━━━━━ Excerpted data ━━━━━
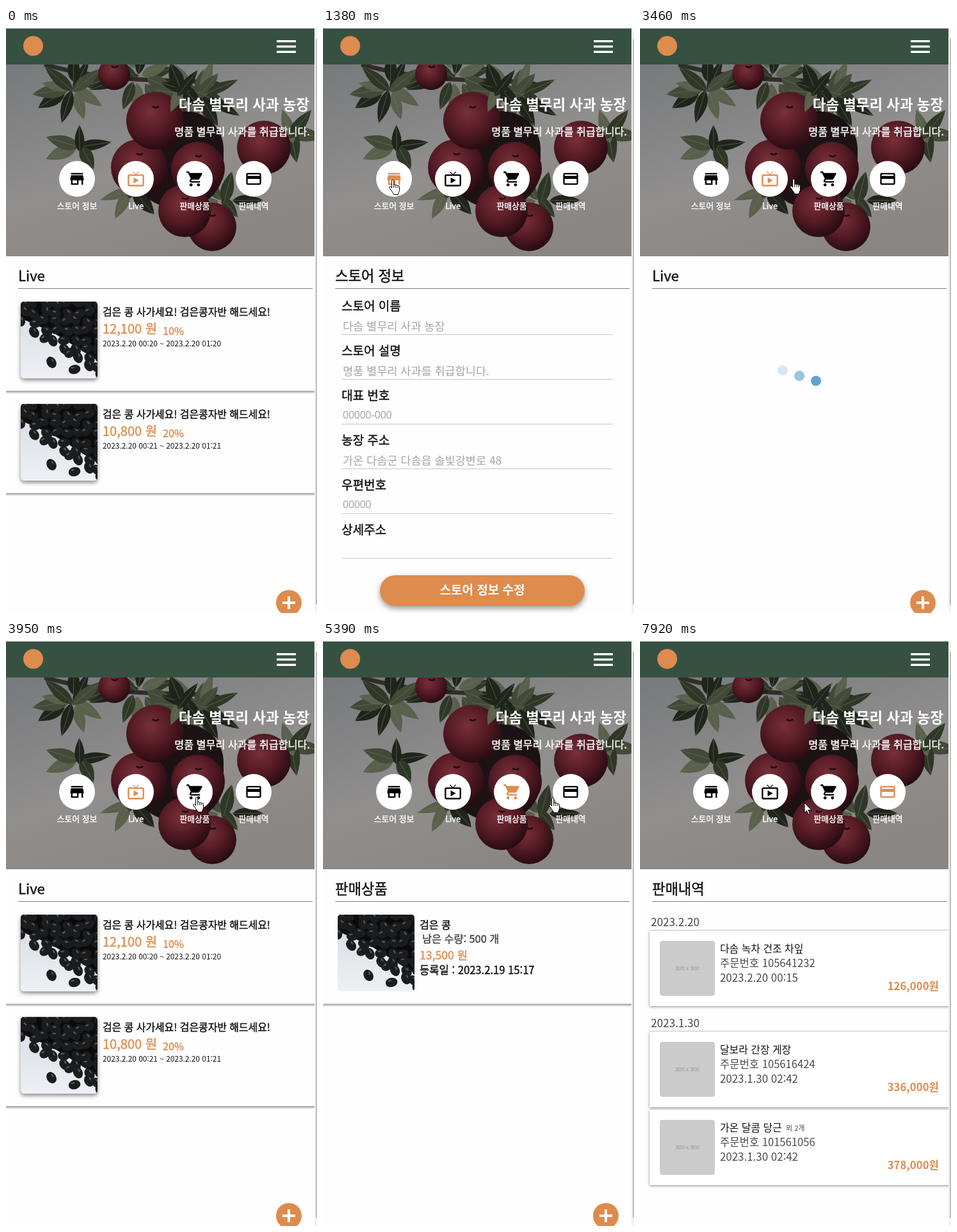
An HTML page for the animation above (7990 ms loop, 486x915 px).

```html
<!DOCTYPE html>
<html lang="ko">
<head>
<meta charset="utf-8">
<style>
  html, body { margin: 0; width: 100%; height: 100%; overflow: hidden; background: #fff; }
  svg { display: block; width: 486px; height: 915px; }
  text { font-family: "Noto Sans CJK KR", "Noto Sans CJK JP", "Noto Sans", sans-serif; white-space: pre; }
  .num { font-family: "Liberation Sans", sans-serif; }
  .thumb { filter: drop-shadow(0 3px 3px #0007); }
  .card { filter: drop-shadow(0 1px 2px #0007); }
  .button { filter: drop-shadow(0 4px 5px #0006); }
</style>
</head>
<body>
<script>
const LOOP = 7990, STEP = 68, SPIN = 550;
const ORANGE = '#de8b4e', DARK = '#111';

let seed = 7;
const rand = () => (seed = (seed * 16807) % 2147483647) / 2147483647;
const jitter = size => (rand() - .5) * size;
const times = (n, make) => Array.from({ length: n }, (_, i) => make(i)).join('');

// A thin outline stands in for the medium weight
function text(x, y, size, str, { fill = DARK, weight = 400, anchor = 'start', cls = '' } = {}) {
  const medium = weight === 500 ? `stroke="${fill}" stroke-width=".4"` : '';
  return `<text x="${x}" y="${y}" font-size="${size}" fill="${fill}" font-weight="${medium ? 400 : weight}"
    text-anchor="${anchor}" class="${cls}" ${medium}>${str}</text>`;
}
const rect = (x, y, w, h, fill, more = '') =>
  `<rect x="${x}" y="${y}" width="${w}" height="${h}" fill="${fill}" ${more}/>`;
const circle = (x, y, r, fill, more = '') =>
  `<circle cx="${x}" cy="${y}" r="${r}" fill="${fill}" ${more}/>`;
const group = (id, body, more = '') => `<g id="${id}" ${more}>${body}</g>`;

// Hero picture: sky, branch, sprays of leaves and apples
function leaf(x, y, angle) {
  const fill = ['#20251b', '#2f3727', '#434a37', '#5a604c'][Math.floor(rand() * 4)];
  const l = 20 + rand() * 10, w = 9 + rand() * 5;
  return `<g transform="translate(${x} ${y}) rotate(${angle})">
    <path d="M${-l} 0Q${-l / 3} ${-w * 1.6} ${l} 0Q${-l / 3} ${w * 1.6} ${-l} 0" fill="${fill}"/>
    <path d="M${-l} 0H${l}" stroke="#6b7260" stroke-width=".6"/></g>`;
}
const spray = (x, y, count, spread) => times(count, i => {
  const a = i / count * 360 + jitter(40), r = spread * (.4 + rand() * .6), rad = a * Math.PI / 180;
  return leaf(x + Math.cos(rad) * r, y + Math.sin(rad) * r * .8, a);
});
const apple = (x, y, r) => circle(x, y, r, 'url(#apple)') +
  `<path d="M${x - 4} ${y - r * .5}q5 4 10 0" stroke="#1d0c10" stroke-width="2.5" fill="none"/>`;

const hero = rect(0, 57, 482, 300, 'url(#sky)') +
  '<path d="M60 57Q140 80 245 82T330 92M230 90Q300 130 325 200" fill="none" stroke="#332d28" stroke-width="7"/>' +
  spray(105, 95, 11, 45) + spray(205, 75, 12, 55) + spray(300, 105, 15, 48) +
  spray(115, 185, 5, 32) + spray(195, 255, 6, 38) + spray(340, 270, 5, 38) + spray(445, 165, 6, 32) +
  rect(200, 130, 140, 150, '#1c1214', 'rx="60"') +
  apple(169, 72, 25) + apple(208, 218, 44) + apple(300, 220, 42) + apple(233, 145, 45) +
  apple(322, 311, 38) + apple(403, 187, 42) + apple(279, 286, 41) +
  spray(275, 95, 6, 28);

// Bean picture, 120 x 120: a heap above a slanted line and a few strays
function bean(x, y) {
  return `<g transform="translate(${x} ${y}) rotate(${rand() * 120 - 40})">
    <ellipse rx="9.4" ry="7.2" fill="#1b1c1e"/><ellipse cx="-2" cy="-3" rx="3" ry="1.2" fill="#55565a"/></g>`;
}
let beans = rect(0, 0, 120, 120, 'url(#plate)') + '<path d="M0 0H120V92L50 48 0 26Z" fill="#0b0b0c"/>';
for (let y = 3; y < 125; y += 14)
  for (let x = 3; x < 125; x += 17)
    if (x > (y - 36) * 1.5) beans += bean(x + jitter(8), y + jitter(6));
beans += bean(48, 95) + bean(77, 80) + bean(84, 106);
const thumb = (y, cls) => `<g class="${cls}"><use href="#beans" x="23" y="${y}"/></g>`;

const heading = str => text(19, 396, 22.2, str, { weight: 500 }) + rect(19, 407, 460, 1, '#7d7d7d');
const divider = y => rect(0, y, 482, 5, 'url(#edge)');
const medium = { weight: 500 }, price = { fill: ORANGE, weight: 500 };

const liveItem = (y, won, off, min) => thumb(y, 'thumb') +
  text(151, y + 22, 15.9, '검은 콩 사가세요! 검은콩자반 해드세요!', medium) +
  text(151, y + 50, 20, won + ' 원', price) + text(245, y + 52, 16.3, off + '%', price) +
  text(151, y + 70, 11.9, `2023.2.20 00:${min} ~ 2023.2.20 01:${min}`) + divider(y + 139);

const FIELDS = [
  ['스토어 이름', '다솜 별무리 사과 농장'], ['스토어 설명', '명품 별무리 사과를 취급합니다.'],
  ['대표 번호', '00000-000'], ['농장 주소', '가온 다솜군 다솜읍 솔빛강변로 48'],
  ['우편번호', '00000'], ['상세주소', '']
];
const infoPage = heading('스토어 정보') + FIELDS.map(([label, value], i) => {
  const y = 442 + i * 70, plain = /^[\d-]+$/.test(value);
  return text(29, y, 19, label, medium) +
    text(31, y + (plain ? 29 : 31), plain ? 16 : 17.5, value, { fill: '#a6a6a6', cls: plain ? 'num' : '' }) +
    rect(29, y + 37, 424, 1, '#c6c6c6');
}).join('') + rect(89, 856, 320, 48, ORANGE, 'rx="24" class="button"') +
  text(249, 886, 19, '스토어 정보 수정', { fill: '#fff', weight: 700, anchor: 'middle' });

const productList = thumb(428, '') + text(151, 450, 16.1, '검은 콩', medium) +
  text(155, 472, 16.3, '남은 수량: 500 개', { fill: '#444', weight: 500 }) +
  text(151, 498, 17.6, '13,500 원', price) +
  text(151, 521, 16.6, '등록일 : 2023.2.19 15:17', medium) + divider(567);

const thin = { fill: '#484848', weight: 300 };
const order = (y, name, number, date, won, extra = '') =>
  rect(15, y + 1, 490, 118, '#fff', 'class="card"') + rect(15, y, 468, 1, '#cfcfcf') +
  rect(31, y + 17, 86, 86, '#cbcbcb', 'rx="4"') +
  text(74, y + 63, 8.6, '300 x 300', { fill: '#969696', anchor: 'middle', cls: 'num' }) +
  text(125, y + 35, 15.9, name) + text(228, y + 34, 11, extra, thin) +
  text(125, y + 58, 16.6, '주문번호 ' + number, thin) + text(125, y + 81, 16.9, date, thin) +
  text(467, y + 94, 16.8, won + '원', { fill: ORANGE, weight: 700, anchor: 'end' });
const historyPage = heading('판매내역') +
  text(17, 446, 17.1, '2023.2.20', { fill: '#444' }) +
  order(452, '다솜 녹차 건조 차잎', '105641232', '2023.2.20 00:15', '126,000') +
  text(17, 604, 17.1, '2023.1.30', { fill: '#444' }) +
  order(610, '달보라 간장 게장', '105616424', '2023.1.30 02:42', '336,000') +
  order(732, '가온 달콤 당근', '101561056', '2023.1.30 02:42', '378,000', '외 2개');

// Tab icons on a 24-unit square
const outline = (x, y, w, h) => rect(x, y, w, h, 'none', 'rx="1" stroke-width="2"');
const TABS = [
  ['info', '스토어 정보', '<path d="M4 4h16v2H4zM4 7h16l1 5v2h-1v6h-2v-6h-4v6H4v-6H3v-2zM6 14v4h6v-4z" stroke="none"/>'],
  ['live', 'Live', outline(2, 7, 20, 14) + '<path d="M9 10v8l7-4z" stroke="none"/><path d="M8 2.4l4 4 4-4" fill="none"/>'],
  ['products', '판매상품', '<path d="M5.2 4H21q1.2.3.9 1.5L18 12.5q-.6.5-1.5.5H8l-1 2h12v2H7q-2.600-.6-1.800-3L6.600 11.600 3 4H1V2h3.300z" stroke="none"/>' +
    [7, 17].map(x => `<circle cx="${x}" cy="20" r="2" stroke="none"/>`).join('')],
  ['history', '판매내역', outline(3, 5, 18, 14) + '<path d="M3 8h18v4H3z" stroke="none"/>']
];
const tabs = TABS.map(([id, label, icon], i) => {
  const x = 111 + i * 92;
  return circle(x, 236, 28, '#fff') +
    group(id + 'Icon', icon, `transform="translate(${x - 14} 222) scale(${28 / 24})"`) +
    text(x, 283, 12.8, label, { fill: '#fff', anchor: 'middle', weight: 500 });
}).join('');

const stop = (at, color) => `<stop offset="${at}" stop-color="${color}"/>`;
document.body.innerHTML = `<svg viewBox="0 0 486 915">
<defs>
  <linearGradient id="sky" x2=".5" y2="1">${stop(0, '#77797c') + stop(.6, '#918f8e') + stop(1, '#8a8683')}</linearGradient>
  <radialGradient id="apple" cx=".42" cy=".36" r=".68">${stop(0, '#783039') + stop(.5, '#561b25') + stop(1, '#230a0f')}</radialGradient>
  <linearGradient id="plate" x2="0" y2="1">${stop(0, '#d5d9e0') + stop(1, '#eef0f5')}</linearGradient>
  <linearGradient id="edge" x2="0" y2="1">${stop(0, '#dcdcdc') + stop(.3, '#a8a8a8') + stop(1, '#fefefe')}</linearGradient>
  <clipPath id="page"><path d="M0 0H482V915H0Z"/></clipPath>
  <clipPath id="heroBox"><path d="M0 57H482V357H0Z"/></clipPath>
  <clipPath id="round"><rect width="120" height="120" rx="5"/></clipPath>
  ${group('beans', beans, 'clip-path="url(#round)"')}
</defs>
${rect(0, 0, 486, 915, '#fefefe')}
<g clip-path="url(#page)">
  ${rect(0, 0, 482, 57, '#365142')}${rect(0, 0, 482, 1, '#c9cdca')}
  ${circle(42.5, 28, 15.5, ORANGE)}
  ${times(3, i => rect(423, 19 + i * 8.35, 30, 3.3, '#fff'))}
  <g clip-path="url(#heroBox)">${hero}</g>
  ${text(474, 128, 22.4, '다솜 별무리 사과 농장', { fill: '#fff', weight: 700, anchor: 'end' })}
  ${text(475, 168, 16.2, '명품 별무리 사과를 취급합니다.', { fill: '#fff', weight: 500, anchor: 'end' })}
  ${tabs}
  ${group('live', heading('Live'))}
  ${group('liveList', liveItem(428, '12,100', 10, 20) + liveItem(588, '10,800', 20, 21))}
  ${group('info', infoPage)}
  ${group('products', heading('판매상품'))}
  ${group('productsList', productList)}
  ${group('history', historyPage)}
  ${group('loader', times(3, i => circle(223 + i * 26, 0, 8, '#5fa5d2')))}
  ${group('add', circle(442, 899, 20, ORANGE) + rect(432, 897, 20, 4, '#fff') + rect(440, 889, 4, 20, '#fff'))}
</g>
${rect(482, 0, 4, 915, '#f3f3f3')}${rect(484, 17, 2, 885, '#bdbdbd')}
${circle(0, 0, 12, '#f7e838', 'id="click" opacity=".78"')}
${group('hand', `<path d="M-1.5 2c0-2 3.2-2 3.2 0v7c.5-1.6 3-1.4 3.2.4.6-1.3 2.9-1 3 .7.6-1 2.6-.6 2.6 1.2v5c0 3-2 4-2 7.2h-7c0-2-2.5-4-4.5-7.5L-5.2 13c-.9-1.6 1.2-2.8 2.4-1.4l1.3 1.6z"/>
  <path d="M1.7 9v4M4.9 9.5V13M7.9 10.5V13" fill="none"/>`, 'fill="#fff" stroke="#000"')}
${group('arrow', '<path d="M0 0v16l3.6-3.5 2.4 5.7 2.4-1-2.4-5.6h5z"/>', 'fill="#fff" stroke="#000"')}
</svg>`;

const $ = id => document.getElementById(id);
const show = (id, on) => { $(id).style.display = on ? '' : 'none'; };
const place = (id, [x, y]) => $(id).setAttribute('transform', `translate(${x} ${y})`);
const during = (t, spans) => spans.some(([from, to]) => t >= from && t < to);

// start, page, resting height of the loading dots
const PAGES = [[-SPIN, 'live'], [1380, 'info'], [2980, 'live', 552], [4430, 'products', 532], [5980, 'history']];
const CLICKS = [[1240, 1380], [2710, 2980], [4170, 4500], [5850, 5980]];
// leave, arrive, x, y
const MOVES = [
  [0, 400, 452, 898], [400, 880, 24, 560], [880, 1110, 109, 237], [1972, 2310, 207, 234],
  [3390, 3800, 337, 243], [3800, 4020, 290, 244], [5182, 5590, 388, 246],
  [7172, 7720, 245, 258], [7792, 7920, 257, 253]
];

// Moves in held steps and slows towards each stop
function cursorAt(t) {
  const i = MOVES.findLastIndex(m => m[0] <= t);
  const [leave, arrive, x, y] = MOVES[i], [, , x0, y0] = MOVES[i - 1] || MOVES[i];
  const p = t >= arrive ? 1 : Math.floor((t - leave) / STEP) * STEP / (arrive - leave);
  const k = Math.sin(p * Math.PI / 2);
  return [Math.round(x0 + (x - x0) * k), Math.round(y0 + (y - y0) * k)];
}

function bounce(age, rest) {
  [...$('loader').children].forEach((dot, i) => {
    const phase = Math.max(0, Math.floor(age / STEP) * STEP - i * 200) / 600 % 2;
    const rise = Math.sin(phase * Math.PI / 2) ** 1.4;
    dot.setAttribute('cy', rest - 20 * rise);
    dot.setAttribute('opacity', 1 - .9 * rise);
  });
}

function draw(t) {
  const [since, page, rest] = PAGES.findLast(p => p[0] <= t);
  const loaded = t - since >= SPIN;
  for (const [id] of TABS) {
    const color = id === page ? ORANGE : '#000';
    show(id, id === page);
    $(id + 'Icon').setAttribute('fill', color);
    $(id + 'Icon').setAttribute('stroke', color);
  }
  for (const id of ['live', 'products']) show(id + 'List', id === page && loaded);
  show('add', page === 'live' || page === 'products');
  show('loader', rest && !loaded);
  if (rest) bounce(t - since - STEP, rest);

  const pointing = t >= 1040 && t < 7240, cursor = cursorAt(t);
  show('hand', pointing);
  show('arrow', t >= 400 && !pointing);
  show('click', during(t, CLICKS));
  for (const id of ['hand', 'arrow', 'click']) place(id, cursor);
}

const start = performance.now();
function tick() {
  draw((performance.now() - start) % LOOP);
  requestAnimationFrame(tick);
}
tick();
</script>
</body>
</html>
```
━━━━━
What needs to be done: How many lines above contain the word "anchor"? Answer with the number alone.

Expected output: 8